'Fatism' Is Growing Among Health Professionals

Prejudice toward obese people is rife among trainee health professionals, but can be modified, according to new research from Yale University and the Universities of Manchester and Hawaii. Anti-fat prejudice among health professionals was found to be high in western nations, often exceeding that found within the general population. Read more.

Soda Tax Bottom Line

Hefty taxes on soda would likely reduce soft drink consumption and prevent childhood obesity, according to research by the Rand Corporation published online in the journal Health Affairs. Read more.

Bringing Fresh Food to Underserved Communities

U.S. Sen. Kirsten Gillibrand (D-NY), Rep. Nydia Velázquez (D-NY), and other lawmakers introduced the Healthy Food Financing Initiative. With food insecurity and obesity rates on the rise, the new legislation would invest $1 billion through loans and grants to help build about 2,100 new grocery stores in high-need areas across the country. Read more.

Don't Let Labels Fool You


It's a jungle out there in the grocery aisles, a thicket of products claiming healthy this and nutritious that. Never before have food packages displayed so many health claims in the U.S., according to a recent commentary in the Journal of the American Medical Association. Read more.

Harvard Docs to Insurance Companies: Drop the Big Macs

Researchers at the Cambridge Health Alliance, which is associated with the Harvard Medical School, said life and health insurers should not invest in fast-food companies. The researchers cited the downside of fast food — associations with obesity and other health problems, heavy marketing to children, and the chains’ environmental impact. Read more.

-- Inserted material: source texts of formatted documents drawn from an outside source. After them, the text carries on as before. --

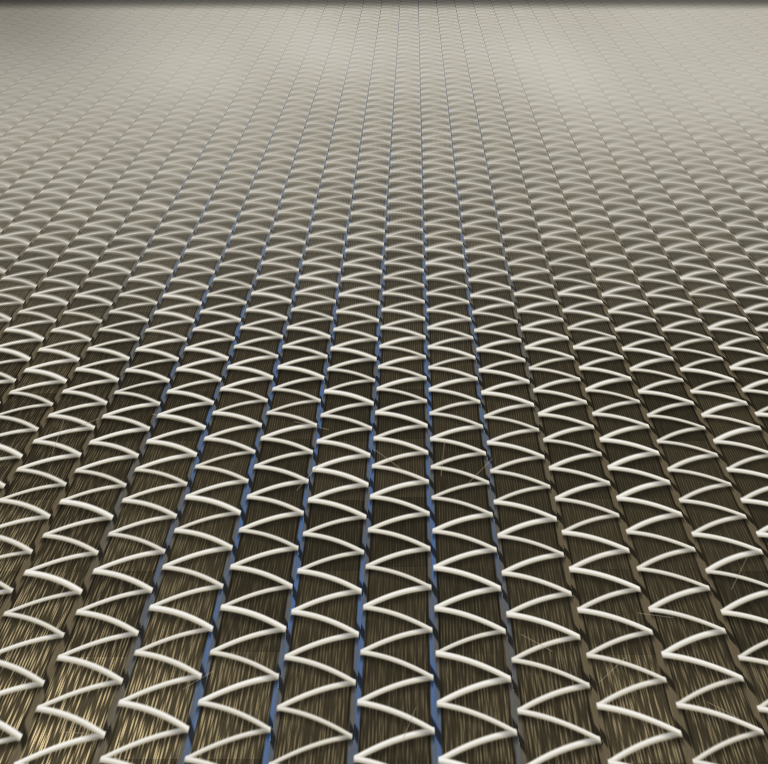
This texture is drawn by a Shadertoy shader. Its source:

```glsl
const float HORIZON = 1.269;          // height where the columns converge
const float CENTRE_X = 0.538;         // vanishing point across the canvas
const float COLUMN_WIDTH = 0.0872;    // column spacing at unit depth
const float COLUMN_SHIFT = 0.28;
const float ROW_SCALE = 20.3;         // stitch rows per inverse depth
const float GAP_HALF = 0.062;         // half gap, in columns
const float THREAD_HALF = 0.0031;     // half thread width at unit depth
const float THREAD_LIFT = 0.0045;     // arch of the thread above the tape
const int HAIRS = 16;

const vec3 TAPE_DARK = vec3(0.20, 0.18, 0.135);
const vec3 TAPE_FIBRE = vec3(0.40, 0.36, 0.27);
const vec3 TAPE_GLINT = vec3(0.78, 0.70, 0.53);
const vec3 GAP_BLUE = vec3(0.32, 0.43, 0.62);
const vec3 GAP_BROWN = vec3(0.40, 0.36, 0.28);
const vec3 THREAD_SHADE = vec3(0.66, 0.63, 0.55);
const vec3 THREAD_LIGHT = vec3(0.96, 0.95, 0.92);
const vec3 HAZE = vec3(0.71, 0.69, 0.64);
const vec3 SHEEN = vec3(0.86, 0.84, 0.80);

float hash(vec2 p) {
    p = fract(p * vec2(0.1031, 0.1173));
    p += dot(p, p.yx + 33.33);
    return fract((p.x + p.y) * p.x * 7.31);
}

// Distance to the nearest jittered cell point
float cellular(vec2 p) {
    vec2 cell = floor(p), f = fract(p);
    float nearest = 2.0;
    for (int j = -1; j <= 1; j++)
        for (int i = -1; i <= 1; i++) {
            vec2 o = vec2(i, j), id = cell + o;
            vec2 point = o + vec2(hash(id + 40.0), hash(id + 91.7));
            nearest = min(nearest, length(point - f));
        }
    return nearest;
}

float segmentDistance(vec2 p, vec2 a, vec2 b) {
    vec2 ab = b - a;
    return length(p - a - ab * clamp(dot(p - a, ab) / dot(ab, ab), 0.0, 1.0));
}

float spot(vec2 p, vec2 centre, vec2 size) {
    vec2 q = (p - centre) / size;
    return exp(-dot(q, q));
}

void mainImage(out vec4 fragColor, in vec2 fragCoord) {
    vec2 uv = fragCoord / iResolution.xy;
    float pixel = 1.0 / iResolution.y;
    float far = smoothstep(0.48, 0.95, uv.y);
    float blur = 0.0005 + 0.0045 * far + 0.0006 * smoothstep(0.2, 0.0, uv.y);
    float soft = 0.8 * pixel + blur;

    // Perspective: columns across, stitch rows into the distance
    float depth = HORIZON - uv.y;
    float columnSize = COLUMN_WIDTH * depth;
    float rowSize = depth * depth / ROW_SCALE;
    float across = (uv.x - CENTRE_X) / columnSize - COLUMN_SHIFT;
    float column = floor(across), s = fract(across);
    float row = ROW_SCALE / depth + 0.16 * (hash(vec2(column, 7.0)) - 0.5)
              + 0.03 * sin(across * 0.7);

    // Fibre tape with long streaks and warm reflections
    float streak = 1.0 - cellular(vec2(across * 26.0, row * 1.7));
    float fine = 0.5 + 0.5 * sin(across * 150.0 + 2.0 * sin(row * 1.9 + column));
    float warm = spot(uv, vec2(0.05, 0.0), vec2(0.28, 0.2))
               + 0.45 * spot(uv, vec2(0.85, 0.04), vec2(0.3, 0.16))
               + 0.3 * spot(uv, vec2(0.0, 0.3), vec2(0.2, 0.25));
    vec3 color = mix(TAPE_DARK, TAPE_FIBRE, 0.45 * streak * fine + 0.35 * warm);
    color = mix(color, TAPE_GLINT, warm * smoothstep(0.45, 0.95, streak));
    color *= 0.88 + 0.24 * hash(vec2(column, floor(row * 0.5)));

    // Gaps: blue near the middle, brown at the sides, with dark tie stitches
    float edge = min(s, 1.0 - s);
    float gapSoft = soft / columnSize;
    float gap = 1.0 - smoothstep(GAP_HALF - gapSoft, GAP_HALF + gapSoft, edge);
    float blue = smoothstep(0.08, 0.3, uv.x) * smoothstep(0.74, 0.57, uv.x);
    blue *= 0.65 + 0.35 * sin(row * 1.3 + column * 2.4);
    vec3 gapColor = mix(GAP_BROWN, GAP_BLUE, blue);
    float signedEdge = s < 0.5 ? s : s - 1.0;
    float tie = abs(fract(row + signedEdge * 2.5) - 0.5);
    gapColor *= mix(0.35, 1.0, smoothstep(0.06, 0.18, tie));
    color = mix(color, gapColor, gap * 0.9);
    float rim = smoothstep(0.03, 0.0, abs(edge - GAP_HALF - 0.02));
    color *= 1.0 - 0.35 * rim;

    // Zigzag thread: two arched strands crossing each column
    float x = (s - 0.03) / 0.94;
    float inside = smoothstep(-0.03, 0.01, x) * smoothstep(1.03, 0.99, x);
    float arch = THREAD_LIFT * depth * 4.0 * x * (1.0 - x) / rowSize;
    float slope = 0.5 * rowSize / columnSize;
    for (int side = -1; side <= 1; side += 2) {
        float phase = row - arch + 0.5 * float(side) * x + 0.5;
        float wear = hash(vec2(column + float(side) * 31.0, floor(phase)));
        float offset = (fract(phase) - 0.5) * rowSize / sqrt(1.0 + slope * slope);
        float width = THREAD_HALF * depth * (0.85 + 0.35 * wear);
        float cover = 1.0 - smoothstep(width - soft, width + soft, abs(offset));
        float shadow = 1.0 - smoothstep(0.0, width * 3.0, abs(offset + width * 1.5));
        color *= 1.0 - 0.3 * shadow * inside * (1.0 - far);
        float lit = smoothstep(-width, width * 0.4, offset) * (0.75 + 0.25 * wear);
        color = mix(color, mix(THREAD_SHADE, THREAD_LIGHT, lit), cover * inside);
    }

    // Loose hairs on the nearer cloth
    for (int i = 0; i < HAIRS; i++) {
        float n = float(i) + 1.0;
        vec2 a = vec2(hash(vec2(n, 3.0)), 0.45 * hash(vec2(n, 17.0)));
        float angle = 6.283 * hash(vec2(n, 29.0));
        vec2 b = a + 0.045 * vec2(cos(angle), sin(angle));
        float hair = 1.0 - smoothstep(0.0, 0.0004 + pixel, segmentDistance(uv, a, b));
        color = mix(color, THREAD_SHADE, 0.35 * hair);
    }

    // Distant haze, broad sheen and the dark far edge
    float middle = spot(uv, vec2(CENTRE_X, 0.85), vec2(0.2, 0.5));
    color = mix(color, HAZE, far * (0.85 - 0.3 * middle));
    float ripple = 0.5 + 0.5 * sin(uv.x * 9.0 + uv.y * 23.0 + sin(uv.x * 17.0));
    float sheen = spot(uv, vec2(0.28, 0.93), vec2(0.22, 0.06))
                + spot(uv, vec2(0.85, 0.92), vec2(0.27, 0.08));
    color = mix(color, SHEEN, sheen * (0.3 + 0.4 * ripple));
    color *= 1.0 - 0.25 * spot(uv, vec2(0.0, 1.0), vec2(0.16, 0.1));
    color *= 1.0 - 0.5 * smoothstep(0.985, 1.0, uv.y);
    fragColor = vec4(clamp(color, 0.0, 1.0), 1.0);
}
```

Washington House Approves Soda Tax

The House of Representatives in Washington state voted to boost a host of taxes, including one on soda. The bill heads to the state Senate. The two-cent tax per 12-ounce can or bottle of soda would raise about $33.5 million annually. Read more.

Michelle Obama Visits San Diego Farm

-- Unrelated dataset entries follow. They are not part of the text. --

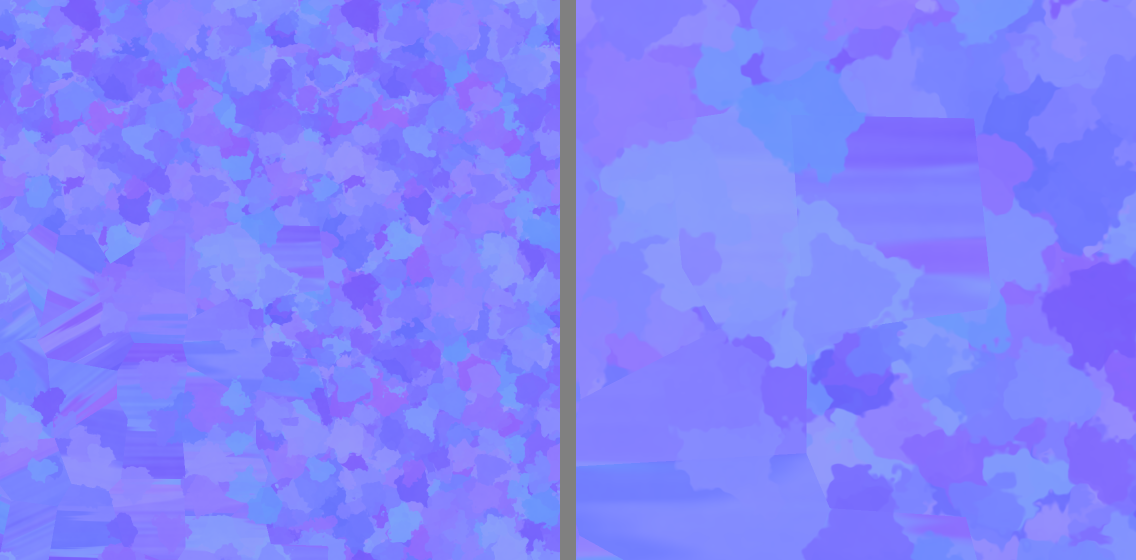
Left: the whole. Right: its middle third, enlarged.
Reproduce this texture map procedurally as a Shadertoy shader.

```glsl
// Tangent-space normal map: ragged overlapping paint splats, with smeared angular patches at lower left.

const float TILES = 2.0;                    // pattern repeats per canvas side
const vec2 TILT_RANGE = vec2(0.115, 0.155); // spread of the red and green tilt
const vec2 MEAN_TILT = vec2(0.004, 0.005);

vec3 hash3(vec3 p) {
    p = fract(p * vec3(0.1031, 0.1030, 0.0973));
    p += dot(p, p.yxz + 33.33);
    return fract((p.xxy + p.yxx) * p.zyx);
}

float valueNoise(vec2 p) {
    vec2 i = floor(p), f = fract(p);
    f = f * f * (3.0 - 2.0 * f);
    float a = hash3(vec3(i, 7.0)).x;
    float b = hash3(vec3(i + vec2(1, 0), 7.0)).x;
    float c = hash3(vec3(i + vec2(0, 1), 7.0)).x;
    float d = hash3(vec3(i + vec2(1, 1), 7.0)).x;
    return mix(mix(a, b, f.x), mix(c, d, f.x), f.y);
}

// Centred fractal noise that frays the splat edges
float roughness(vec2 p) {
    float sum = 0.0, amp = 0.5;
    for (int i = 0; i < 4; i++) {
        sum += amp * (valueNoise(p) - 0.5);
        p = p * 2.1 + 13.7;
        amp *= 0.68;
    }
    return sum;
}

// Signed distance to a lobed blob, in cell units
float blob(vec2 d, float radius, float phase, float rough) {
    float a = atan(d.y, d.x);
    float lobes = 1.0 + 0.12 * sin(3.0 * a + phase) + 0.09 * sin(5.0 * a - 2.0 * phase);
    return length(d) * lobes - radius + 0.65 * rough;
}

// Paints layers of tiling splats over a given tilt
vec2 splats(vec2 t, vec2 tilt, int firstLayer, float density) {
    float rough = roughness(t * 15.0);
    for (int layer = firstLayer; layer < 6; layer++) {
        float n = float(5 + layer);
        vec2 g = t * n + 0.37 * float(layer);
        vec2 base = floor(g);
        for (int k = 0; k < 9; k++) {
            vec2 id = base + vec2(k % 3 - 1, k / 3 - 1);
            vec3 key = vec3(mod(id, n), 17.0 * float(layer) + 3.0);
            vec3 place = hash3(key);
            vec3 look = hash3(key + 51.0);
            vec2 d = g - id - place.xy;
            if (look.z > density || dot(d, d) > 1.2) continue;
            float dist = blob(d, mix(0.32, 0.68, place.z), 6.28 * look.x, rough);
            float cover = 0.86 * (1.0 - smoothstep(-0.03, 0.03, dist));
            vec2 lean = look.xy + hash3(key + 97.0).xy - 1.0;
            tilt = mix(tilt, lean * TILT_RANGE, cover);
        }
    }
    return tilt + 0.02 * rough;
}

// Nearest patch centre (xy) and its random value (z); columns align toward the right
vec3 patchCell(vec2 p) {
    vec2 scale = vec2(10.0, 8.0);
    vec2 base = floor(p * scale);
    float nearest = 9.0;
    vec3 cell = vec3(0.0);
    for (int k = 0; k < 9; k++) {
        vec2 id = base + vec2(k % 3 - 1, k / 3 - 1);
        vec3 r = hash3(vec3(id, 23.0));
        float column = hash3(vec3(id.x, 5.0, 61.0)).x;
        float aligned = smoothstep(1.0, 3.0, id.x);
        r.x = mix(r.x, column + 0.12 * (r.x - 0.5), aligned);
        vec2 c = (id + r.xy) / scale;
        float d = length((p - c) * scale);
        if (d < nearest) {
            nearest = d;
            cell = vec3(c, r.z);
        }
    }
    return cell;
}

vec2 surfaceTilt(vec2 p) {
    vec3 cell = patchCell(p);
    float share = (1.0 - smoothstep(0.42, 0.62, cell.y)) * (1.0 - smoothstep(0.35, 0.72, cell.x));
    if (cell.z > share) return splats(p * TILES, vec2(0.0), 0, 0.8);

    // Stretch the splats along one direction, then add thin streaks
    vec3 r = hash3(vec3(floor(cell.xy * 900.0), 41.0));
    float angle = cell.x < 0.26 ? (r.x - 0.5) * 1.8 : 0.0;
    vec2 along = vec2(cos(angle), sin(angle));
    vec2 across = vec2(-along.y, along.x);
    vec2 d = p - cell.xy;
    float v = dot(d, across);
    vec2 q = cell.xy + along * dot(d, along) * 0.05 + across * v * mix(0.25, 1.0, r.y);
    vec2 tilt = splats(q * TILES, vec2(0.0), 0, 0.8);
    float streak = valueNoise(vec2(v * 170.0, r.z * 40.0)) - 0.5;
    tilt += streak * r.z * vec2(0.03, 0.06);
    return splats(p * TILES, tilt, 2, 0.17);
}

void mainImage(out vec4 fragColor, in vec2 fragCoord) {
    vec2 tilt = vec2(0.0);
    for (int s = 0; s < 4; s++) {           // 2x2 supersampling
        vec2 offset = vec2(s % 2, s / 2) * 0.5 - 0.25;
        tilt += 0.25 * surfaceTilt((fragCoord + offset) / iResolution.y);
    }
    tilt += MEAN_TILT;
    float z = sqrt(max(0.0, 1.0 - 4.0 * dot(tilt, tilt)));
    fragColor = vec4(0.5 + tilt, 0.5 + 0.5 * z, 1.0);
}
```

The First Lady visited a community garden farmed by international refugees in San Diego. She called it a model for building healthy communities across the nation and around the world. Mrs. Obama toured the New Roots Community Farm to promote her Let's Move childhood obesity campaign. Read more.

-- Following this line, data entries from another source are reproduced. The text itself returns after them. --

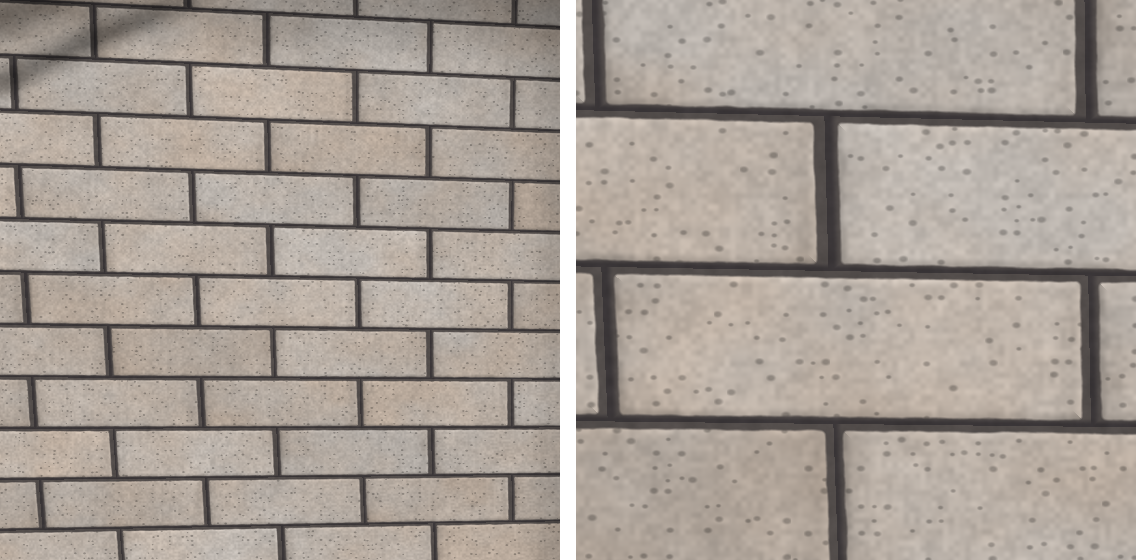
Left: the whole. Right: its middle third, enlarged.
Write a Shadertoy shader that draws this texture.

```glsl
const vec3 WARM = vec3(0.725, 0.665, 0.610);
const vec3 COOL = vec3(0.725, 0.700, 0.675);
const vec3 MORTAR = vec3(0.320, 0.298, 0.290);
const vec3 JOINT_SHADOW = vec3(0.225, 0.208, 0.215);

// Perspective: line n lies at start + step * n - shrink * n * n
const vec2 COURSE_START = vec2(0.0, 0.0495);    // left edge, right edge
const vec2 COURSE_STEP = vec2(0.0996, 0.0936);
const vec2 COURSE_SHRINK = vec2(0.000482, 0.000547);
const vec3 COLUMN_START = vec3(0.0182, 0.0390, 0.0234); // quadratic in height
const vec2 COLUMN_STEP = vec2(0.3242, 0.3017);  // top edge, bottom edge
const float COLUMN_SHRINK = 0.0078;

const float BOND_OFFSET = 0.46;
const vec2 JOINT_HALF = vec2(0.0064, 0.0042);
const float CORNER = 0.0025;
const float CHIPPING = 0.0016;
const float RIM = 0.006;
const float GRAIN = 0.085;
const float PIT_CELLS = 130.0;
const float PIT_SHARE = 0.20;

float hash(vec2 p) {
    return fract(sin(dot(p, vec2(127.1, 311.7))) * 43758.5453);
}

float noise(vec2 p) {
    vec2 i = floor(p), f = fract(p);
    f = f * f * (3.0 - 2.0 * f);
    return mix(mix(hash(i), hash(i + vec2(1, 0)), f.x),
               mix(hash(i + vec2(0, 1)), hash(i + vec2(1, 1)), f.x), f.y);
}

float fbm(vec2 p) {
    float sum = 0.0, gain = 0.5;
    for (int i = 0; i < 4; i++) {
        sum += gain * noise(p);
        p = p * 2.03 + 17.3;
        gain *= 0.5;
    }
    return sum / 0.9375;
}

// Returns the line index at a distance and the local line spacing
vec2 unproject(float distance_, float lineStep, float shrink) {
    float spacing = sqrt(max(lineStep * lineStep - 4.0 * shrink * distance_, 1e-6));
    return vec2((lineStep - spacing) / (2.0 * shrink), spacing);
}

float pits(vec2 p) {
    vec2 cell = floor(p * PIT_CELLS);
    vec2 center = 0.3 + 0.4 * vec2(hash(cell + 3.1), hash(cell + 8.7));
    float radius = mix(0.12, 0.30, hash(cell + 5.3));
    float dist = length((fract(p * PIT_CELLS) - center) * vec2(0.8, 1.1));
    return step(hash(cell), PIT_SHARE) * (1.0 - smoothstep(radius * 0.4, radius + 0.1, dist));
}

// Soft diagonal bands cast over the upper left, and falloff at the borders
float lighting(vec2 p) {
    float across = dot(p - vec2(0.0, 0.145), vec2(0.403, 0.916));
    across += 0.02 * (fbm(p * 9.0) - 0.5);
    float bands = 0.36 * exp(-pow(across / 0.026, 2.0))
                + 0.30 * exp(-pow((across + 0.105) / 0.040, 2.0));
    float light = 1.0 - bands * (1.0 - smoothstep(0.2, 0.42, p.x));
    light *= 1.0 - 0.20 * (1.0 - smoothstep(0.0, 0.13, p.y));
    light *= 1.0 - 0.12 * smoothstep(0.7, 1.0, p.x) * (1.0 - smoothstep(0.05, 0.35, p.y));
    return light * (1.0 - 0.12 * smoothstep(0.92, 1.0, p.x));
}

void mainImage(out vec4 fragColor, in vec2 fragCoord) {
    vec2 p = fragCoord / iResolution.xy;
    p.y = 1.0 - p.y;
    float pixel = 1.0 / min(iResolution.x, iResolution.y);

    // Running bond grid
    vec2 course = unproject(p.y - mix(COURSE_START.x, COURSE_START.y, p.x),
                            mix(COURSE_STEP.x, COURSE_STEP.y, p.x),
                            mix(COURSE_SHRINK.x, COURSE_SHRINK.y, p.x));
    float row = floor(course.x);
    vec2 column = unproject(p.x - dot(COLUMN_START, vec3(1.0, p.y, p.y * p.y)),
                            mix(COLUMN_STEP.x, COLUMN_STEP.y, p.y), COLUMN_SHRINK);
    column.x -= BOND_OFFSET * (1.0 - mod(row, 2.0));
    vec2 id = vec2(floor(column.x), row);
    vec2 size = vec2(column.y, course.y);
    vec2 q = (fract(vec2(column.x, course.x)) - 0.5) * size;

    // Brick outline with chipped edges
    q.x += 0.003 * (hash(id + 2.7) - 0.5);
    vec2 halfSize = 0.5 * size - JOINT_HALF * mix(1.08, 0.88, p.x);
    vec2 edge = abs(q) - halfSize;
    vec2 corner = edge + CORNER;
    float d = length(max(corner, 0.0)) + min(max(corner.x, corner.y), 0.0) - CORNER;
    d += CHIPPING * (fbm(p * 95.0) - 0.5);
    float brickMask = 1.0 - smoothstep(-0.0007 - pixel * 0.5, 0.0007 + pixel * 0.5, d);

    // Brick face: tone per brick, stains, grain and pits
    float stain = fbm(p * vec2(11.0, 15.0) + 9.0 * hash(id));
    float warmth = 0.55 * hash(id + 4.1) + 1.3 * (stain - 0.5) + 0.22;
    vec3 face = mix(COOL, WARM, clamp(warmth, 0.0, 1.0));
    face *= 0.965 + 0.07 * hash(id + 7.9) + 0.12 * (fbm(p * 17.0 + id * 3.7) - 0.5);
    float grain = 0.6 * noise(p * 300.0) + 0.4 * noise(p * 140.0 + 5.0) - 0.5;
    face *= 1.0 + 2.0 * GRAIN * grain;
    face *= 1.0 - 0.24 * pits(p);
    face *= 1.0 - 0.08 * smoothstep(-0.025, 0.0, edge.x) * stain * 1.6;

    // Rim: lit along the top and right, shaded along the bottom and left
    float facing = edge.x > edge.y ? sign(q.x) : -sign(q.y);
    float rim = smoothstep(-RIM, 0.0, d) * (0.5 + noise(p * 70.0));
    face *= 1.0 + rim * (facing > 0.0 ? 0.07 : -0.12);

    // Recessed mortar, darkest beside the overhanging edges
    float shadow = max(smoothstep(-0.001, 0.003, q.y - halfSize.y),
                       smoothstep(0.0, 0.005, -q.x - halfSize.x));
    vec3 joint = mix(MORTAR, JOINT_SHADOW, shadow);
    joint *= 0.9 + 0.2 * fbm(p * 150.0);

    vec3 color = mix(joint, face, brickMask) * lighting(p);
    fragColor = vec4(color, 1.0);
}
```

Risks for Youth Who Eat What They Watch

Many factors influence children’s food choices: where they eat, what friends and siblings eat, what parents eat and drink and bring into the house, what is served at school, and what they like. The issue is particularly important now that rates of childhood obesity are soaring, influenced in no small way by commercial interests. Read more.

Majority of California Voters Support Soda Tax

Even in the midst of the great recession, a solid majority of California voters support taxing sodas as a way to fund childhood obesity prevention programs in California, according to a poll released by the California Center for Public Health Advocacy. Read more.

Is Junk Food as Addictive as Cocaine?

A growing body of research is showing that fatty, sweet, and salty processed foods are as addictive as cocaine and heroin, including a new article in the journal Nature Neuroscience. Read more.


For Obese People, Prejudice in Plain Sight

Children's Hospital in Philadelphia, one of the leading pediatric hospitals in the country, boasts that it's "100 percent smoke-free, inside and out." But like many hospitals across the nation, it is certainly not fat-free. Read more.

Child Obesity: If You Want to Help Future Generations, Now Is the Time to Act!

The fight against childhood obesity is on everyone's plate right now, as the health of America's youth takes center stage in mainstream media and politics. Read more.


Marketers Spend More to Target Hispanics

Despite the recession and close to double-digit cuts in ad spending among the top 500 advertisers, the share of media dollars allocated to the Hispanic market increased in 2009. Read more.

Weak Advertising Standards Fail Kids

Food advertisers' self regulation of their ads could not meet their own standards and failed to keep kids away from consuming junk food, according to researchers at Otago University. Read more.

McDonald’s Targets Based on Transactions


Companies including McDonald’s can advertise to consumers based on the transactions listed on their bank statements, which has raised privacy concerns. Read more.